While it is pretty clear that a hospital needs professional engineering around heating, cooling, electrical distribution and piping, there is sometimes some dithering about whether technology design can be kept internal or handled by an amalgam of infrastructure staff and a trusted wiring contractor. In the meantime, the architects need to keep the entire project moving ahead on schedule and moving toward construction documents. The cost to the facility of delaying construction even by one day can be quite heavy - as much as $1Million per day on very large hospital projects. This creates a pressure to have technology spaces like network distribution rooms, wire tray routes, and workstation jacks defined on the blueprints even if the IT Department has not yet weighed in with their needs. This can lead to costly change orders or a technology design that poorly fits your needs.

My advice to CIO's and IT Directors is to get engaged as early as possible. Well defined networking and communication system specifications are a great to have for early preparation and jump start the technology design for the new facility. Understand the time requirements that will be involved in the planning process, between your organization and the engineering team there will be multiple FTE involved at certain points in the process to specify all of the requirements for the technology and communication systems to be installed, determine needs for cooling and electrical distribution, and get these properly designed for both vertical stacking and horizontal distribution in construction design documents.

Beyond design, there is significant work in technology system ion, procurement, project management of the installation and activation. This will require manpower as well to be dedicated to getting this accomplished on time and on budget.
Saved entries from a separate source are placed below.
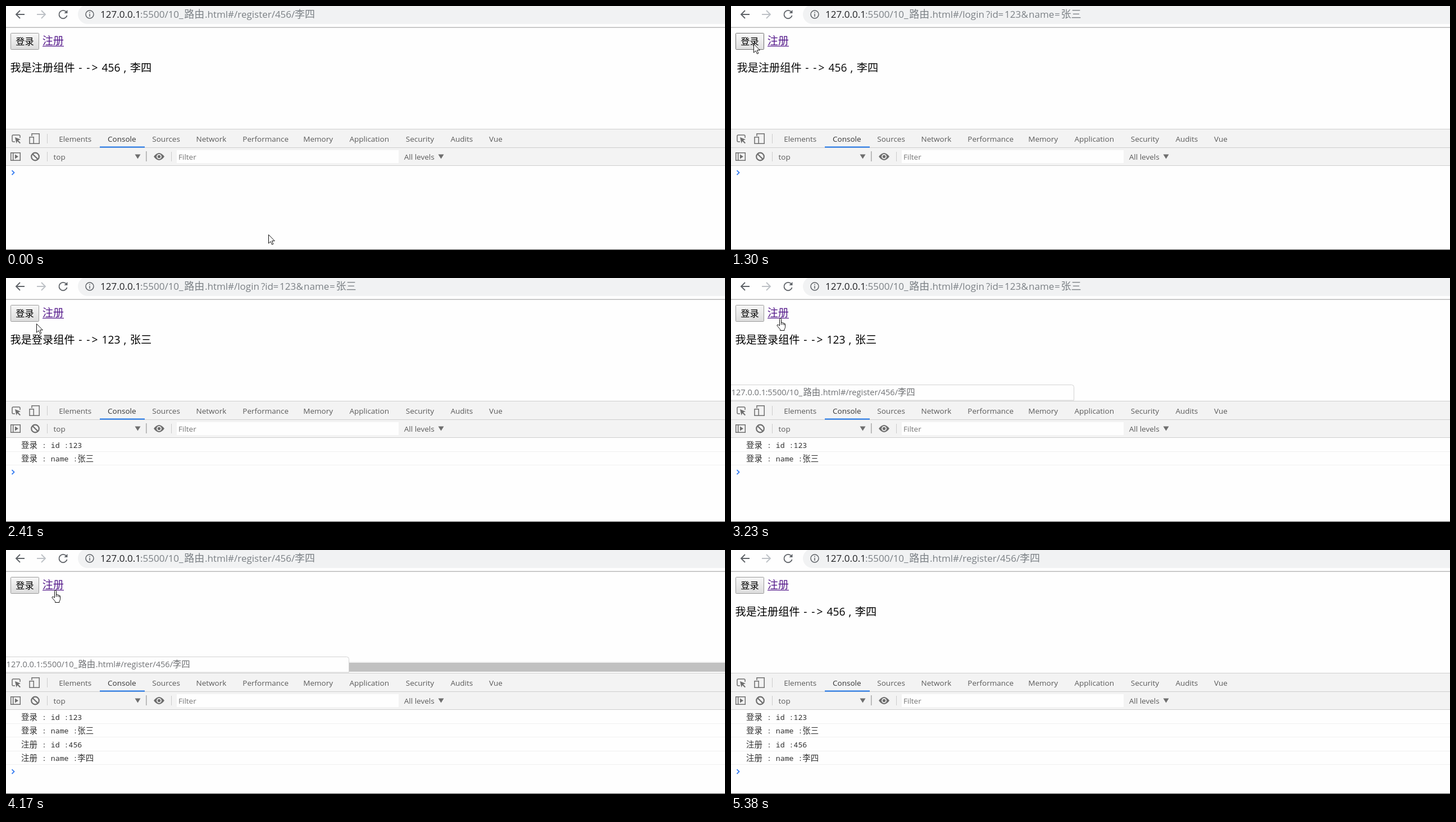
These frames come from a looping animation (1280x435 px, 5660 ms). An HTML page:

```html
<!DOCTYPE html>
<html lang="zh">
<head>
<meta charset="utf-8">
<title>路由</title>
<style>
html, body { margin: 0; width: 100%; height: 100%; overflow: hidden; background: #fefefe; }
svg { display: block; width: 1280px; height: 435px; }
text { font: 13.5px "Open Sans", "Noto Sans CJK SC", "Noto Sans CJK", sans-serif; fill: #5a5a5a; white-space: pre; }
text.zh { font-family: "Noto Sans CJK SC", "Noto Sans CJK", sans-serif; }
.url text { font-size: 17px; fill: #7b8085; }
.url .zh { font-size: 18px; }
.url .host { fill: #202124; }
#status text { fill: #6f7174; }
.page text { font-size: 19.2px; fill: #000; }
.log text { font: 13.2px "Noto Sans Mono", "Noto Sans CJK SC", monospace; fill: #303030; }
.log .zh { font-size: 14.4px; }
.icon { fill: none; stroke: #5f6368; stroke-width: 1.5; }
.tools { stroke: #6e6e6e; }
.solid { fill: #6e6e6e; }
.icon .solid { stroke: none; }
.sep { fill: #ccc; }
#button rect { fill: url(#idle); stroke: #9a9a9a; }
#button.hover rect { fill: url(#hover); stroke: #6f6f6f; }
#button.press rect { fill: url(#press); stroke: #6f6f6f; }
#button text { font-size: 16.2px; fill: #000; }
#link { fill: #551a8b; }
#link.press { fill: #f00; }
#link text { font-size: 19.2px; fill: inherit; }
.pointer { fill: #fff; stroke: #111; stroke-linejoin: round; }
.off { display: none; }
</style>
</head>
<body>
<svg viewBox="0 0 1280 435">
  <defs>
    <linearGradient id="idle" x2="0" y2="1"><stop stop-color="#f7f7f7"/><stop offset="1" stop-color="#dcdcdc"/></linearGradient>
    <linearGradient id="hover" x2="0" y2="1"><stop stop-color="#fafafa"/><stop offset="1" stop-color="#dedede"/></linearGradient>
    <linearGradient id="press" x2="0" y2="1"><stop stop-color="#d8d8d8"/><stop offset="1" stop-color="#f0f0f0"/></linearGradient>
  </defs>
  <rect width="1280" height="435" fill="#fefefe"/>

  <!-- browser bar -->
  <rect x="128" y="-2" width="1300" height="34" rx="17" fill="#f1f2f3"/>
  <rect y="37.5" width="1280" height="1.5" fill="#b9b9b9"/>
  <g class="icon">
    <path d="M33 15H18M25 8l-7 7 7 7" style="stroke-width:1.9"/>
    <path d="M55 15H70M63 8l7 7-7 7" style="stroke:#bdc1c6;stroke-width:1.9"/>
    <path d="M107 10.2A7.2 7.2 0 1 0 108.6 17" style="stroke-width:1.9"/>
    <path d="M109.5 7v6h-6z" style="fill:#5f6368;stroke:none"/>
    <circle cx="149" cy="15" r="7"/>
    <path d="M149 14v5M149 10.8v1.8"/>
  </g>
  <g id="barRegister" class="url"></g>
  <g id="barLogin" class="url"></g>

  <!-- page -->
  <g id="button">
    <rect x="8.5" y="48.5" width="50" height="29" rx="1"/>
    <text class="zh" x="17.3" y="69">登录</text>
  </g>
  <g id="link">
    <text class="zh" x="64.7" y="69">注册</text>
    <rect x="65" y="71" width="38" height="1.2"/>
  </g>
  <g id="panel" class="page">
    <text id="title" class="zh" x="7.5" y="117">我是注册组件</text>
    <text x="129.3" y="117">-</text>
    <text x="143.3" y="117">-</text>
    <text x="152.6" y="117">&gt;</text>
    <text id="number" x="170.5" y="117">456</text>
    <text x="209.5" y="117">,</text>
    <text id="person" class="zh" x="220.8" y="117">李四</text>
  </g>
  <g id="scrollbar">
    <rect y="199" width="1280" height="18" fill="#f1f1f1"/>
    <rect x="18" y="201" width="1262" height="16" fill="#c1c1c1"/>
    <path d="M11 204v10l-5-5z" fill="#a0a0a0"/>
  </g>
  <g id="status">
    <path d="M-1 190.5H606.5Q610.5 190.5 610.5 194.5V218H-1z" fill="#fefefe" stroke="#d2d2d2"/>
    <g id="bubble" class="url" transform="translate(-143.2 191.2) scale(.856)"></g>
  </g>

  <!-- developer tools -->
  <rect y="219" width="1280" height="66" fill="#f3f3f3"/>
  <path d="M0 219.5H1280M0 252.5H1280M0 284.5H1280" stroke="#cecece"/>
  <rect x="167" y="250.5" width="80" height="2" fill="#1a73e8"/>
  <g id="tabs"></g>
  <g class="icon tools">
    <path d="M16 242H13Q11 242 11 240V232Q11 230 13 230H23Q25 230 25 232V235"/>
    <path class="solid" d="M16 234l10 4-4.2 1.6L26 244l-1.5 1.3-4.2-4.3L18.5 245z"/>
    <path d="M46 232V227.8H59.2V245.2H50M42 233.8H49.2V245.2H42z"/>
    <path d="M8.7 261.7H25.3V275.3H8.7zM12.7 262V275"/>
    <path class="solid" d="M16 264.5v8l6-4z"/>
    <g style="stroke-width:2.2"><circle cx="52" cy="268.5" r="6.8"/><path d="M47.2 263.7l9.6 9.6"/></g>
  </g>
  <g class="sep">
    <rect x="73" y="228" width="1" height="17"/>
    <rect x="73" y="260" width="1" height="17"/>
    <rect x="249" y="259" width="1.5" height="18" fill="#aaa"/>
    <rect x="294" y="260" width="1" height="17"/>
  </g>
  <g class="solid">
    <path d="M229.5 264.5h10l-5 8z"/>
    <path d="M769.5 264.5h10l-5 8z"/>
    <path d="M263 268.5Q272.5 255.5 282 268.5 272.5 281.5 263 268.5z"/>
    <circle cx="272.5" cy="268.5" r="4.4" fill="#f3f3f3"/>
    <circle cx="272.5" cy="268.5" r="2.7"/>
  </g>
  <text x="84.5" y="273.5">top</text>
  <rect x="304" y="257" width="395" height="23" fill="#fefefe"/>
  <text x="307" y="274" style="fill:#757575">Filter</text>
  <text x="708.8" y="273.5">All levels</text>
  <g id="logs" class="log"></g>
  <path id="prompt" d="M10.5 293.2l4 3.9-4 3.9" fill="none" stroke="#367cf1" stroke-width="1.8"/>
  <rect y="434" width="1280" height="1" fill="#4c4c4c"/>

  <path id="arrow" class="pointer" d="M.5 .7V16.2L4 12.8 6.5 18.3 8.8 17.3 6.4 11.8H11.3z"/>
  <path id="hand" class="pointer" d="M5.5 14V2.5Q5.5 .7 7 .7T8.5 2.5V8.5Q10.3 7.3 11.3 9.3 13 8.3 13.8 10.2 15.5 9.7 15.5 12V16.5Q15.5 18.5 14 20.5V22.5H6.5V20.5L1.2 14.3Q.3 12.6 2.2 12.3 3.8 12.3 5.5 14zM8.5 8.5V12.5M11.3 9.5V12.5M13.8 10.5V13"/>
</svg>
<script>
const LOOP = 5660;
const SLIDE = 80; // distance over which a leaving or entering panel fades

// [time, x, y]; each pose is held until the next one
const pointer = [
  [0, 467, 407], [160, 417, 418], [310, 236, 264], [460, 171, 180], [580, 129, 124],
  [730, 54, 81], [880, 44, 72], [1030, 41, 69], [1150, 40, 67], [1720, 42, 69],
  [1840, 42, 72], [1990, 43, 73], [2140, 45, 75], [2260, 48, 77], [2410, 54, 81],
  [2530, 67, 79], [2650, 81, 76], [2800, 84, 76], [2950, 80, 72], [3230, 81, 71],
  [4440, 81, 69], [4560, 118, 80], [4680, 187, 103], [4830, 862, 368],
  [4980, 975, 380], [5100, 1030, 375], [5230, 1032, 370]
];
// [time, offset]
const slide = [
  [0, 0], [1300, 3], [1450, 52], [1570, 80], [1840, 49], [1990, 13], [2140, 1], [2260, 0],
  [3780, 6], [3900, 50], [4020, 80], [4320, 40], [4440, 14], [4560, 3], [4680, 0]
];
const buttonState = [[0, ''], [880, 'hover'], [1150, 'press'], [1300, 'hover'], [2410, '']];

const $ = id => document.getElementById(id);
const at = (track, t) => track.filter(step => step[0] <= t).pop();
const show = (id, on) => $(id).classList.toggle('off', !on);
const within = (t, from, to) => t >= from && t < to;
const label = (x, y, text, kind = '') => `<text class="${kind}" x="${x}" y="${y}">${text}</text>`;

// addresses
const address = (hostKind, route) =>
  [[168, '127.0.0.1', hostKind], [239, ':5500/10_'], [317.3, '路由', 'zh'], ...route]
    .map(([x, text, kind]) => label(x, 21, text, kind)).join('');
const registerRoute = [[354, '.html#/register/456/'], [514, '李四', 'zh']];
const loginRoute = [[354, '.html#/login'], [454, '?id'], [475.5, '='], [487, '123'],
  [516.5, '&amp;'], [530, 'name'], [576, '='], [587.5, '张三', 'zh']];
$('barRegister').innerHTML = address('host', registerRoute);
$('barLogin').innerHTML = address('host', loginRoute);
$('bubble').innerHTML = address('', registerRoute);

// developer tools
const tabs = { Elements: 94.2, Console: 181, Sources: 260.3, Network: 338.5, Performance: 421.3,
  Memory: 529.3, Application: 611.5, Security: 711.8, Audits: 791.5, Vue: 860 };
$('tabs').innerHTML = Object.entries(tabs).map(([name, x]) => label(x, 242, name)).join('');
$('tabs').children[1].style.fill = '#333';

const logs = [['登录', 'id', '123'], ['登录', 'name', '张三'], ['注册', 'id', '456'], ['注册', 'name', '李四']];
$('logs').innerHTML = logs.map(([route, key, value], i) => {
  const y = Math.round(303 + 24.4 * i);
  const middle = `: ${key} :`;
  return `<g id="log${i}">
    ${label(27, y, route, 'zh')}
    ${label(64, y, middle)}
    ${label(64 + middle.length * 7.92, y, value, key === 'name' ? 'zh' : '')}
    <rect y="${y + 6}" width="1280" height="1" fill="#f0f0f0"/></g>`;
}).join('');

function setPanel(login) {
  $('title').textContent = login ? '我是登录组件' : '我是注册组件';
  $('number').textContent = login ? '123' : '456';
  $('person').textContent = login ? '张三' : '李四';
}

function draw(now) {
  const t = now % LOOP;

  const loginUrl = within(t, 1300, 3780);
  show('barLogin', loginUrl);
  show('barRegister', !loginUrl);

  const offset = at(slide, t)[1];
  setPanel(within(t, 1570, 4020));
  $('panel').setAttribute('transform', `translate(${offset} 0)`);
  $('panel').setAttribute('opacity', 1 - offset / SLIDE);
  $('button').setAttribute('class', at(buttonState, t)[1]);
  $('link').setAttribute('class', within(t, 3630, 3780) ? 'press' : '');
  show('scrollbar', within(t, 1720, 2260) || within(t, 4170, 4680));
  show('status', within(t, 3230, 4980));

  const rows = t < 1840 ? 0 : t < 4170 ? 2 : 4;
  logs.forEach((_, i) => show('log' + i, i < rows));
  $('prompt').setAttribute('transform', `translate(0 ${rows * 24.5})`);

  const [, x, y] = at(pointer, t);
  const overLink = within(t, 2950, 4560);
  show('hand', overLink);
  show('arrow', !overLink && t < 5380);
  for (const id of ['hand', 'arrow']) $(id).setAttribute('transform', `translate(${x} ${y})`);
}

function tick(now) {
  draw(now);
  requestAnimationFrame(tick);
}
draw(0);
requestAnimationFrame(tick);
</script>
</body>
</html>
```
So engage early with your hospital's planning team, ask to get actively involved in helping to the technology design firm that your hospital will use in the construction. Make sure the folks you involve understand current healthcare technology requirements and are well versed on the dozens of systems that will need to be installed, and understand the types of things mentioned in the story such as integration of VoIP and nurse call, environmental requirements for data centers and distribution rooms, and wireless network arrangements that will support such disparate things as wireless VoIP, RFID tracking, bedside WOWs or PDAs.